Dataset entries
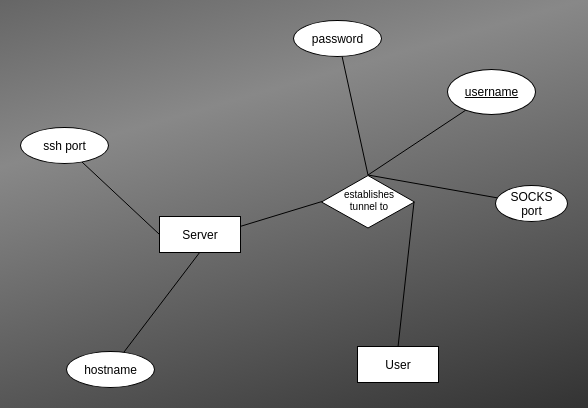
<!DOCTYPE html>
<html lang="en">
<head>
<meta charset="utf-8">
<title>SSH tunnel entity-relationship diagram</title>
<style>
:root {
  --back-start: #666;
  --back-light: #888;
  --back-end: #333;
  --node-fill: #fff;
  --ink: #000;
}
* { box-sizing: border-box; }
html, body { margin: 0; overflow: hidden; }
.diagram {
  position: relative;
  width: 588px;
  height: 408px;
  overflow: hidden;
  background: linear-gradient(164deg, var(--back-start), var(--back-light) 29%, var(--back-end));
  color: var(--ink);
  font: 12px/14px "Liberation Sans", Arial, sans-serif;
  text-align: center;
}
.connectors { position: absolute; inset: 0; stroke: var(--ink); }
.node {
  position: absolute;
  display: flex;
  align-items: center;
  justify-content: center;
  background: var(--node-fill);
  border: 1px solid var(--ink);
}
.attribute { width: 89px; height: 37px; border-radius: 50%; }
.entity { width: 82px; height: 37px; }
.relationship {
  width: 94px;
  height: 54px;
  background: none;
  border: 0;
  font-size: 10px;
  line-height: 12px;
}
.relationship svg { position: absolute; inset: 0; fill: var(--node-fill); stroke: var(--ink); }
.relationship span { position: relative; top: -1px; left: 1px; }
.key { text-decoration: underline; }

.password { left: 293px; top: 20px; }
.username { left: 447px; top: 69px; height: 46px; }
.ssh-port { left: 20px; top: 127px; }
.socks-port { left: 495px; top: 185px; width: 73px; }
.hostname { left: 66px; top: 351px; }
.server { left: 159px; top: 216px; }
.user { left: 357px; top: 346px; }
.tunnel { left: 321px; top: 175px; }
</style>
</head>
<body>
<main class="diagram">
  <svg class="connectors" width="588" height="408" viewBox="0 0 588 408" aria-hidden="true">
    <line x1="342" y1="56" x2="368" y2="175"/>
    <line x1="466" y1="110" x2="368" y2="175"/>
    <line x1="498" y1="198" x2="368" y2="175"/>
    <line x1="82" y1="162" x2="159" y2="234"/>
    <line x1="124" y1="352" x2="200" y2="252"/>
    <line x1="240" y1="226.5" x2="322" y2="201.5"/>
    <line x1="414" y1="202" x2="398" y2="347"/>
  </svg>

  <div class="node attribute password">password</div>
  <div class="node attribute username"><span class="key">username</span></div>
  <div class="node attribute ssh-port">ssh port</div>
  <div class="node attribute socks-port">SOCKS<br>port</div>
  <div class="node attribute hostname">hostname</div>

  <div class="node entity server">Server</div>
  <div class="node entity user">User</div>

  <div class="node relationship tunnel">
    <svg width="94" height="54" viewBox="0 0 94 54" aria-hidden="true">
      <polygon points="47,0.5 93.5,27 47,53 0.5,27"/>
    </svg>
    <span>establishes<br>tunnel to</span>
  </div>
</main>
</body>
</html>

[Task instructions]: Return every line from the entries that holds the string "inset".

[Task solution]:
.connectors { position: absolute; inset: 0; stroke: var(--ink); }
.relationship svg { position: absolute; inset: 0; fill: var(--node-fill); stroke: var(--ink); }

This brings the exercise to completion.